• [Study material]

*** Begin section ***

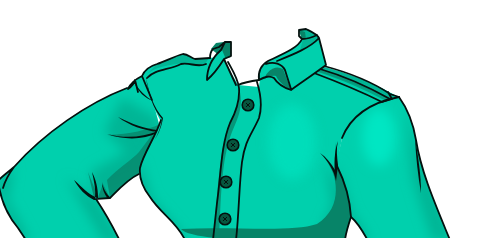
<!DOCTYPE html>
<html lang="en">
<head>
<meta charset="utf-8">
<title>Green shirt</title>
<style>
:root {
  --paper: #ffffff;
  --cloth: #00d0ad;
  --light: #00e6c3;
  --mid: #02b595;
  --shade: #078468;
  --button: #07563f;
  --ink: #04110e;
}
html, body { margin: 0; background: var(--paper); overflow: hidden; }
.shirt { display: block; width: 478px; height: 238px; }
.cloth { fill: var(--cloth); }
.light { fill: var(--light); }
.mid { fill: var(--mid); }
.shade { fill: var(--shade); }
.line { fill: none; stroke: var(--ink); stroke-width: 1.8; stroke-linecap: round; stroke-linejoin: round; }
.fold { fill: var(--ink); }
</style>
</head>
<body>
<svg class="shirt" viewBox="0 0 478 238" role="img" aria-label="Green button-up shirt with an open collar">
  <defs>
    <filter id="soft" x="-40%" y="-40%" width="180%" height="180%"><feGaussianBlur stdDeviation="6"/></filter>
    <path id="left-sleeve" d="M146 75 C138 78 131 83 127 88 C88 103 44 133 14 167 C6 174 0 178 -2 181 C0 196 6 214 18 228 L26 240 H120 C112 225 104 211 96 199 L110 198 C119 189 128 179 139 174 L160 128 Z"/>
    <path id="right-sleeve" d="M399 97 C407 108 413 122 416 140 C421 172 436 206 450 240 H368 C362 230 357 222 351 217 L336 166 L342 138 C350 118 368 103 399 97 Z"/>
    <path id="body" d="M142 76 C145 69 150 66 157 64 L183 54 L195 59 L208 58 L222 57 L238 85 L259 87 L261 70 L320 66 C347 73 372 82 389 92 L399 97 C368 103 350 118 342 138 L337 166 C344 180 350 200 351 217 C348 226 346 232 345 240 H185 C177 222 160 213 150 197 C143 188 139 178 140 168 C143 154 155 138 161 122 L150 100 Z"/>
    <clipPath id="left-sleeve-clip"><use href="#left-sleeve"/></clipPath>
    <clipPath id="right-sleeve-clip"><use href="#right-sleeve"/></clipPath>
    <clipPath id="body-clip"><use href="#body"/></clipPath>
    <g id="button">
      <circle r="5.8" fill="var(--button)" stroke="var(--ink)" stroke-width="1.6"/>
      <path d="M-2 -2 L2 2 M2 -2 L-2 2" stroke="var(--ink)" stroke-width="1"/>
    </g>
  </defs>

  <g id="left-arm">
    <use href="#left-sleeve" class="cloth"/>
    <g clip-path="url(#left-sleeve-clip)">
      <path class="mid" filter="url(#soft)" d="M122 98 L162 120 L138 180 L96 200 L90 172 L126 152 L104 132 Z"/>
      <path class="mid" filter="url(#soft)" d="M-4 180 L14 166 L8 200 L30 240 H10 Z"/>
      <path class="mid" filter="url(#soft)" d="M66 178 L96 199 L122 242 H104 Z"/>
      <path class="shade" d="M160 124 C148 130 130 134 108 135 C128 140 144 139 156 134 L140 166 L139 176 L110 198 L107 180 C118 168 132 160 139 152 Z" opacity=".75"/>
      <path class="shade" d="M88 172 L94 198 L110 198 L103 184 L98 197 Z" opacity=".8"/>
    </g>
    <path class="line" d="M127 88 C88 103 44 133 14 167 C6 174 0 178 -2 181 C0 196 6 214 18 228 L26 240 M14 167 C8 175 5 181 3 188 M119 239 C112 225 104 211 96 199 M110 198 C119 189 128 179 139 174"/>
    <path class="fold" d="M74 180 C82 187 88 194 97 198 L110 197 L110 199 L94 200 C86 196 79 189 74 180 Z M92 172 C94 181 96 190 95 199 L98 198 C98 188 96 180 92 172 Z M102 182 C103 188 106 194 111 198 L108 199 C104 194 102 188 102 182 Z"/>
    <path class="fold" d="M107 134 C126 139 143 137 158 131 L158 133 C142 140 124 140 107 134 Z M118 117 C132 124 145 129 158 130 L158 132 C143 130 130 126 118 117 Z"/>
  </g>

  <g id="right-arm">
    <use href="#right-sleeve" class="cloth"/>
    <g clip-path="url(#right-sleeve-clip)">
      <ellipse class="light" filter="url(#soft)" cx="379" cy="137" rx="17" ry="29"/>
      <path class="mid" filter="url(#soft)" d="M406 104 L416 140 L452 240 H432 L412 178 Z"/>
      <path class="mid" filter="url(#soft)" d="M336 160 L352 212 L370 240 L356 242 L338 200 Z"/>
    </g>
    <path class="line" d="M399 97 C407 108 413 122 416 140 C421 172 436 206 450 240 M351 217 C357 222 362 230 367 239"/>
    <path class="fold" d="M415 138 C418 156 421 174 421 193 C418 176 416 158 415 138 Z"/>
  </g>

  <g id="torso">
    <use href="#body" class="cloth"/>
    <g clip-path="url(#body-clip)">
      <ellipse class="light" filter="url(#soft)" cx="292" cy="142" rx="24" ry="38" opacity=".6"/>
      <path class="mid" filter="url(#soft)" d="M140 160 L152 198 L188 240 L172 242 L132 190 Z"/>
      <path class="mid" filter="url(#soft)" d="M324 160 L352 205 L346 240 H316 L332 205 Z"/>
      <path class="shade" d="M321 153 C328 162 334 172 335 181 C338 198 333 214 317 224 C290 233 232 226 181 229 C186 235 208 238 240 240 H346 L352 216 C350 196 344 180 337 166 L336 142 L334 170 Z"/>
      <path class="shade" d="M222 57 L238 85 C241 98 239 106 233 116 C223 136 221 160 218 184 L213 240 H219 C221 200 221 160 232 132 C238 118 245 104 238 85 L228 60 Z" opacity=".75"/>
      <path class="mid" d="M144 77 C154 66 170 65 183 63 C192 64 198 66 205 64 L209 58 L195 59 L183 54 L157 64 Z"/>
      <path class="mid" d="M316 71 C342 79 367 88 390 99 L396 96 C374 82 346 72 324 66 Z"/>
      <path class="shade" d="M318 72 C342 80 364 89 386 101 L390 98 C366 85 344 77 321 69 Z" opacity=".6"/>
    </g>
    <path class="line" d="M161 120 C155 138 143 154 140 168 C139 178 143 188 150 197 C160 213 177 222 185 240"/>
    <path class="line" d="M337 166 C344 180 350 200 351 217 C348 226 346 232 345 240 M399 97 C368 103 350 118 342 138"/>
    <path class="fold" d="M320 153 C328 161 334 170 336 181 L338 165 C337 157 336 149 338 141 C335 149 334 159 335 170 C331 163 326 157 320 153 Z"/>
    <path class="fold" d="M146 77 C148 93 153 109 162 119 C161 127 158 134 154 141 C157 136 161 130 163 118 C154 108 149 94 146 77 Z M134 82 C139 90 146 97 153 101 C145 98 138 92 134 82 Z"/>
    <path class="line" d="M128 89 C130 84 136 79 142 76 C145 69 150 66 157 64 C166 61 175 56 183 54 C188 54 191 58 195 59 L210 58 M147 78 C155 69 170 70 181 64 C190 62 197 68 206 64 M128 89 C131 87 134 84 135 80 L138 92 M142 76 L152 100"/>
    <path class="line" d="M324 66 C350 73 374 83 390 94 L399 97 M320 69 C344 76 367 86 390 99 M314 73 C338 82 362 92 382 102 L392 99 L388 92"/>
  </g>

  <g id="placket">
    <path class="line" d="M228 62 C233 71 238 79 239 88 C240 101 236 112 230 123 C221 145 221 174 217 203 L213 240 M238 85 C245 82 252 81 259 80 M257 82 C261 95 262 108 259 118 C252 134 245 140 242 162 C239 186 239 214 236 240"/>
    <use href="#button" x="248" y="105"/>
    <use href="#button" x="233" y="145"/>
    <use href="#button" x="226" y="182"/>
    <use href="#button" x="225" y="219"/>
  </g>

  <g id="collar">
    <path class="shade" d="M211 49 L216 43 L231 41 L231 57 L224 59 Z"/>
    <path class="cloth" d="M222 50 C214 57 208 66 207 80 C214 74 220 66 225 57 Z"/>
    <path class="line" d="M210 58 C210 53 212 50 213 49 L219 47 L225 42 L231 42 L231 56 L224 59 C219 67 214 74 207 80 C207 68 212 58 221 50 L225 42 M224 59 L236 85"/>
    <path class="cloth" d="M259 80 C258 72 261 65 268 61 C283 54 298 48 302 39 L299 30 L306 29 C312 32 317 34 319 38 L326 65 C314 74 302 82 291 90 L283 70 C275 66 268 69 264 79 Z"/>
    <path class="shade" d="M264 79 C268 69 276 65 283 69 L291 90 C284 86 279 82 276 76 C272 75 268 77 264 79 Z"/>
    <path class="cloth" d="M266 64 C274 62 282 64 286 70 L291 89 L326 65 L319 38 C309 49 288 57 266 64 Z"/>
    <path class="mid" d="M299 30 L306 29 L319 38 C313 44 307 48 300 51 L303 39 Z"/>
    <path class="shade" d="M299 30 L305 32 L306 39 L302 40 Z"/>
    <path class="line" d="M259 80 C258 72 261 65 268 61 C283 54 298 48 302 39 L299 36 L299 30 L306 29 C312 32 317 34 319 38 L326 65 C314 74 302 82 291 90 C282 87 277 83 274 78 C269 75 265 77 259 80 M266 64 C274 61 282 64 285 70 L291 89 M319 38 C310 48 292 55 277 61 M302 39 C308 39 313 37 317 35"/>
  </g>
</svg>
</body>
</html>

*** End section ***

• [About this exercise]
Out of the records, collect only those lines that contain the string "clip".

• [Task response]
    <clipPath id="left-sleeve-clip"><use href="#left-sleeve"/></clipPath>
    <clipPath id="right-sleeve-clip"><use href="#right-sleeve"/></clipPath>
    <clipPath id="body-clip"><use href="#body"/></clipPath>
    <g clip-path="url(#left-sleeve-clip)">
    <g clip-path="url(#right-sleeve-clip)">
    <g clip-path="url(#body-clip)">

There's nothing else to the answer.